There were fourteen presenters at the Utilitarian Clay Conference over a three day period and also lectures in the afternoon and evening. There were eight studios with presentations by half of the potters in the morning and then another group in the afternoon. It was almost impossible to move around to all of the studios and see all of the demos, so I had to pick and choose those that were closest to what I wanted to learn. For example, I missed all of the porcelain demos because I do not work in porcelain and I had to take something out in order to see all that I wanted to. It was frustrating and I know I missed a lot of good demos. The presenters this year were so talented and I wanted to see every one of them. Oh well.....
Here are a few of the presenters I got to see. I will post more thoughts later today, I have to get to Claymakers, today is my day to work.
Victoria Christen demonstrating a paper resist technique.
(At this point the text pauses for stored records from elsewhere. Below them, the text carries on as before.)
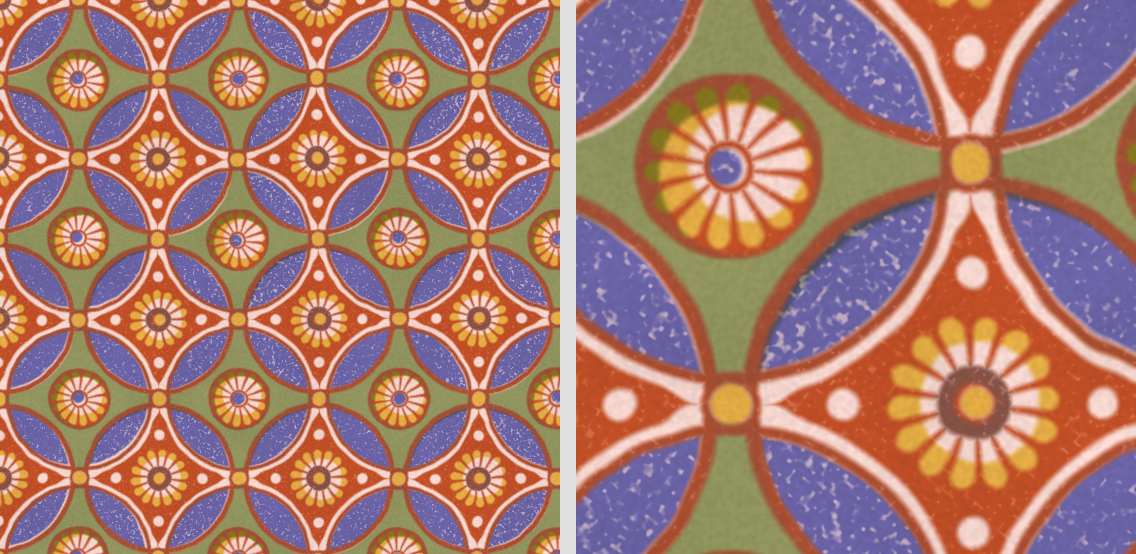
Left: the whole. Right: its middle third, enlarged.
Give the GLSL for this pattern, as a Shadertoy shader.

```glsl
// Block-printed lattice: two interleaved grids of near-touching circles overlap in blue lenses,
// leaving green and red four-pointed cells, each with a petalled rosette. Ink layers are
// masks from distance functions, printed slightly out of register on pale, worn paper.

#define REPEATS 3.47
#define FIRST_CENTRE vec2(0.1415, 0.857)
#define PETALS 14.0
#define WOBBLE 0.010
#define GREEN_SHIFT vec2(0.010, -0.018)
#define WEAR 0.60
#define PAPER vec3(0.97, 0.85, 0.82)
#define RED_INK vec3(0.76, 0.31, 0.15)
#define BLUE_INK vec3(0.43, 0.46, 0.80)
#define GREEN_INK vec3(0.59, 0.69, 0.45)
#define GOLD_INK vec3(0.93, 0.80, 0.33)
#define BROWN_INK vec3(0.60, 0.31, 0.23)

float hash(vec2 p) {
    vec3 q = fract(vec3(p.xyx) * 0.1031);
    q += dot(q, q.yzx + 33.33);
    return fract((q.x + q.y) * q.z);
}

float noise(vec2 p) {
    vec2 i = floor(p), f = fract(p);
    f = f * f * (3.0 - 2.0 * f);
    return mix(mix(hash(i), hash(i + vec2(1, 0)), f.x),
               mix(hash(i + vec2(0, 1)), hash(i + vec2(1, 1)), f.x), f.y);
}

// Signed noise vector, each component in -1..1
vec2 drift(vec2 p) {
    return 2.0 * vec2(noise(p + 40.0), noise(p + 91.0)) - 1.0;
}

float softness;
float fill(float d) { return smoothstep(softness, -softness, d); }
float band(float d, float halfWidth) { return fill(abs(d) - halfWidth); }

// Offsets to the nearest green centre (integers) and red centre (half integers)
vec2 toGreen(vec2 p) { return fract(p + 0.5) - 0.5; }
vec2 toRed(vec2 p) { return fract(p) - 0.5; }

// Ring of round-ended petals between radius inner and the cap centre
float petals(vec2 v, float inner, float cap, float turn) {
    float r = length(v), sector = 6.28318 / PETALS;
    float a = (fract(atan(v.y, v.x) / sector + turn) - 0.5) * sector;
    float d = length(vec2(r * sin(a), max(r - cap, 0.0))) - 0.36 * sector * min(r, cap);
    return fill(max(d, inner - r));
}

void mainImage(out vec4 fragColor, in vec2 fragCoord) {
    vec2 sheet = fragCoord / iResolution.y;
    vec2 p = (sheet - FIRST_CENTRE) * REPEATS;
    softness = max(0.009, REPEATS / iResolution.y);
    vec2 grainPos = mat2(0.8, 0.6, -0.6, 0.8) * p * 85.0 + 900.0;
    float fineGrain = noise(grainPos.yx * 1.3 + 31.0);
    float grain = mix(noise(grainPos), fineGrain, 0.35);

    // Hand-cut irregularity
    p += WOBBLE * drift(p * 1.3 + 20.0) + 0.4 * WOBBLE * drift(p * 16.0 + 200.0);
    vec2 g = toGreen(p), r = toRed(p);
    float dG = length(g), dR = length(r);
    float node = min(length(fract(p + vec2(0.0, 0.5)) - 0.5),
                     length(fract(p + vec2(0.5, 0.0)) - 0.5));
    vec2 idG = floor(p + 0.5) + 50.0, idR = floor(p) + 80.0;

    // Blue layer: lenses and the green rosettes' hearts
    vec2 pb = p + vec2(0.006, -0.006) + 0.014 * drift(p * 1.7 + 60.0);
    float blue = fill(max(length(toGreen(pb)) - 0.438, length(toRed(pb)) - 0.450));
    blue = max(blue, fill(length(toGreen(pb)) - 0.040));

    // Green layer: cells with a hole for the rosette
    vec2 pg = p - GREEN_SHIFT - 0.008 * drift(p * 1.1 + 70.0);
    float green = fill(0.455 - length(toRed(pg))) * fill(0.160 - length(toGreen(pg)));
    green *= fill(dG - 0.462);

    // Gold layer: petal tips, red rosette hearts and lattice nodes
    vec2 shiftG = vec2(0.028, 0.012) + 0.02 * (vec2(hash(idG), hash(idG + 7.0)) - 0.5);
    vec2 shiftR = vec2(0.014, 0.010) + 0.03 * (vec2(hash(idR), hash(idR + 7.0)) - 0.5);
    float gold = fill(dG - 0.19) * fill(0.122 - length(g - shiftG));
    gold = max(gold, fill(dR - 0.20) * fill(0.126 - length(r - shiftR)));
    float heart = fill(length(r - 0.3 * shiftR) - 0.034);
    float knob = fill(node - 0.043);
    gold = max(gold, max(heart, knob));

    // Red layer: cells with white rims, dots and petals left bare
    vec2 axis = vec2(max(abs(r.x), abs(r.y)), min(abs(r.x), abs(r.y)));
    float dots = fill(length(axis - vec2(0.27, 0.0)) - 0.033);
    float rim = 0.479 + 0.010 * noise(p * 7.0 + 300.0);
    rim += 0.022 * smoothstep(0.16, 0.08, node);
    float redPetals = petals(r, 0.078, 0.156, hash(idR + 3.0));
    float red = fill(rim - dG) * (1.0 - max(max(dots, redPetals), heart));
    float lines = max(band(dG - 0.446, 0.012), band(dR - 0.460, 0.016));
    float greenPetals = max(petals(g, 0.056, 0.150, hash(idG + 3.0)), fill(dG - 0.041));
    float disc = fill(dG - 0.194) * (1.0 - greenPetals);
    red = max(max(red, lines), max(disc, fill(node - 0.062))) * (1.0 - knob);
    blue *= 1.0 - knob;
    green *= 1.0 - 0.7 * knob;

    // Worn ink: pale flecks in the blue, growing in patches and to the right
    float patches = noise(p * 1.6 + 130.0) * 0.6 + 0.3 * sheet.x;
    float flecks = smoothstep(0.60, 0.95, grain + 0.28 * (patches - 0.4));
    float blueInk = blue * (1.0 - WEAR * flecks);
    float redInk = red * (1.0 - 0.35 * WEAR * smoothstep(0.75, 1.0, fineGrain));

    // Print the layers, red last and nearly opaque
    vec3 col = PAPER;
    col *= mix(vec3(1), GOLD_INK, gold);
    col *= mix(vec3(1), BLUE_INK, blueInk);
    col *= mix(vec3(1), GREEN_INK, green * (1.0 - 0.3 * blue));
    vec3 redTone = mix(RED_INK, BROWN_INK, 0.75 * max(max(blue, green), 0.7 * lines));
    redTone = mix(redTone, vec3(0.46, 0.33, 0.32), 0.75 * band(dR - 0.062, 0.020));
    col = mix(col, redTone, redInk);

    // Paper tooth and uneven inking
    col *= 0.95 + 0.07 * fineGrain + 0.05 * (noise(p * 5.0 + 500.0) - 0.5);
    fragColor = vec4(clamp(col, 0.0, 1.0), 1.0);
}
```
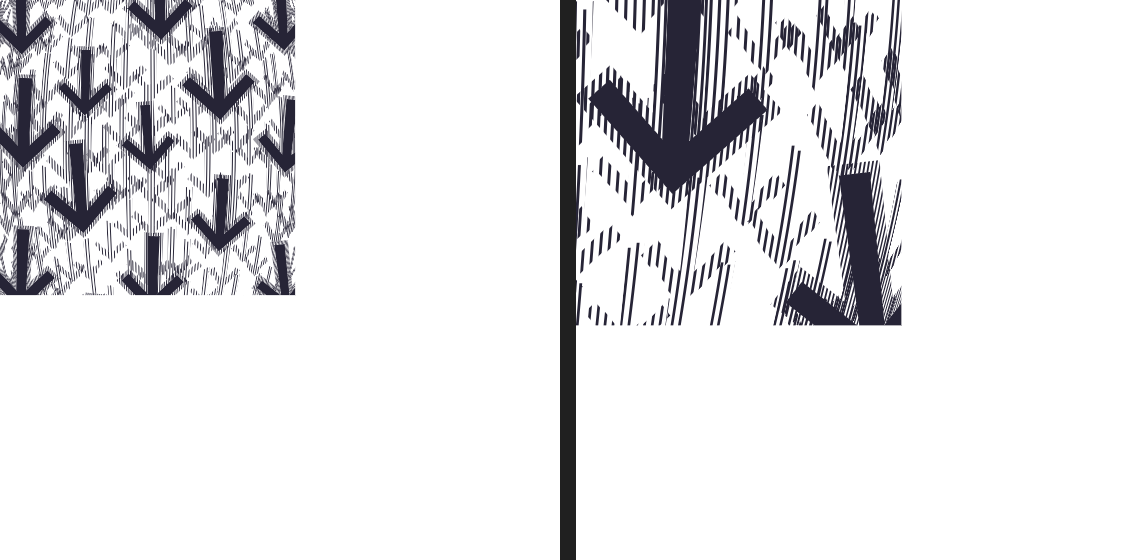
Left, the full canvas; right, a detail of the centre.
Give the GLSL for this pattern, as a Shadertoy shader.

```glsl
// Corner panel of solid down arrows over smaller arrows hatched with bulging meridian lines.
#define PANEL_SIZE 0.527
#define INK vec3(0.15, 0.14, 0.21)
#define PAPER vec3(1.0)
#define SOLID_PITCH vec2(0.454, 0.88)
#define SOLID_SIZE vec2(0.17, 0.28)
#define HATCH_PITCH vec2(0.25, 0.30)
#define HATCH_SIZE vec2(0.09, 0.145)
#define LINES_PER_RADIAN 53.0
#define BULGE vec2(0.85, 0.5)
#define FRINGE 0.024
#define LEAN 0.12

vec2 hash22(vec2 p) {
    vec3 q = fract(vec3(p.xyx) * vec3(0.1031, 0.1030, 0.0973));
    q += dot(q, q.yzx + 33.33);
    return fract((q.xx + q.yz) * q.zy);
}

// Arrow with its tip at the origin, shaft along +y, unit head half-width
float arrowDistance(vec2 p) {
    float side = abs(p.x);
    float along = (p.y + side) * 0.7071;
    float across = (p.y - side) * 0.7071;
    float arms = max(abs(across - 0.16) - 0.16, along - 1.42);
    float shaft = max(side - 0.14 - 0.02 * p.y, abs(p.y - 1.35) - 1.1);
    return min(arms, shaft);
}

// Nearest arrow of a staggered grid; y points down
float arrowField(vec2 p, vec2 pitch, vec2 sizeRange, vec2 jitter, float lean, float seed) {
    float column = floor(p.x / pitch.x);
    float nearest = 1.0;
    for (int i = -1; i <= 1; i++) {
        float col = column + float(i);
        float stagger = 0.5 * mod(col, 2.0);
        float row = floor(p.y / pitch.y - stagger);
        for (int j = -1; j <= 1; j++) {
            vec2 cell = vec2(col, row + float(j));
            vec2 place = hash22(cell + seed) - 0.5;
            vec2 form = hash22(cell + seed + 71.0);
            vec2 tip = (cell + 0.5 + vec2(0.0, stagger) + place * jitter) * pitch;
            float size = mix(sizeRange.x, sizeRange.y, form.x);
            float angle = lean * (form.y * 2.0 - 1.0);
            vec2 local = mat2(cos(angle), sin(angle), -sin(angle), cos(angle)) * (tip - p);
            nearest = min(nearest, size * arrowDistance(local / size));
        }
    }
    return nearest;
}

float fill(float dist, float width) {
    return clamp(0.5 - dist / width, 0.0, 1.0);
}

// Parallel lines, one per unit of phase
float lines(float phase, float duty, float width) {
    return fill(abs(fract(phase) - 0.5) - 0.5 * duty, width);
}

// Arrows seen through the lines, ragged from one line to the next
float hatchedArrows(vec2 globe, float phase, float duty, float width, float pixel, float seed) {
    float ragged = hash22(vec2(floor(phase), seed)).x - 0.5;
    vec2 p = globe + vec2(0.0, 0.02 * ragged);
    float dist = arrowField(p, HATCH_PITCH, HATCH_SIZE, vec2(0.2, 0.5), 0.0, seed);
    return fill(dist, pixel) * lines(phase, duty, width);
}

void mainImage(out vec4 fragColor, in vec2 fragCoord) {
    vec2 uv = fragCoord / iResolution.xy;
    vec2 panel = vec2(uv.x, 1.0 - uv.y) / PANEL_SIZE;
    vec2 p = panel * 2.0 - 1.0;
    float pixel = 2.0 / (PANEL_SIZE * iResolution.y);

    // Longitude and latitude of the bulging surface
    vec2 c = clamp(p, -1.0, 1.0);
    float parallel = sqrt(1.0 - pow(c.y * BULGE.y, 2.0));
    float sine = clamp(c.x * BULGE.x / parallel, -0.99, 0.99);
    vec2 globe = vec2(asin(sine), 1.7 * asin(c.y * BULGE.y));

    // Hatching, closer and denser toward the sides
    float phase = globe.x * LINES_PER_RADIAN;
    float slope = BULGE.x / (parallel * sqrt(1.0 - sine * sine));
    float width = clamp(LINES_PER_RADIAN * slope * pixel, 0.01, 1.0);
    float duty = 0.32 + 0.16 * globe.x * globe.x;
    float ink = hatchedArrows(globe, phase, duty, width, pixel, 11.0);
    vec2 shifted = globe + vec2(0.11, 0.17);
    ink = max(ink, hatchedArrows(shifted, phase + 0.4, duty, width, pixel, 37.0));

    // Solid arrows with a finely hatched fringe
    float solid = arrowField(p + vec2(1.077, 0.24), SOLID_PITCH, SOLID_SIZE, vec2(0.2, 0.15), LEAN, 5.0);
    float fringe = fill(solid - FRINGE, pixel) * lines(phase * 1.3, 0.45, min(width * 1.3, 1.0));
    ink = max(ink, max(fringe, fill(solid, pixel)));

    // Limit the ink to the panel
    ink *= fill(max(panel.x, panel.y) - 1.0, 0.5 * pixel);
    fragColor = vec4(mix(PAPER, INK, ink), 1.0);
}
```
Victoria was so much fun to watch, I spent a good part of my time in her studio. She is a master at slip and underglaze decoration.
Michael Kline made his capping and wax resist techniques look effortless. But just try this at home! His demos were very interesting and the pots he brought along to show were fabulous!
If you have never met Linda Christensen or seen her work, you should make it a point to do so sometime in your life. I have never met a more kind and giving person in my life. She made me feel like I was an old friend that had stopped by to visit. I have never seen anyone throw as slow on a wheel as she does. How do you do that?!
Ron Meyers painting with underglazes, what is there to say? Ron's work is wonderful!
Kari Radasch (ray-dash) is so much fun to watch. She uses her banding wheel to "throw" her coil pots and uses very thin leather hard slabs that feel almost like fabric to cut out her appliques.
Daphne Hatcher using a section from a cardboard barrel to make a sling for her platters, more on Daphne's techniques later. She was very interesting to watch. Daphne and her husband studied at the Leach studios in England many years ago, she had some fun stories to tell from her pottery career.
Ayumi Horie demo of dry throwing technique.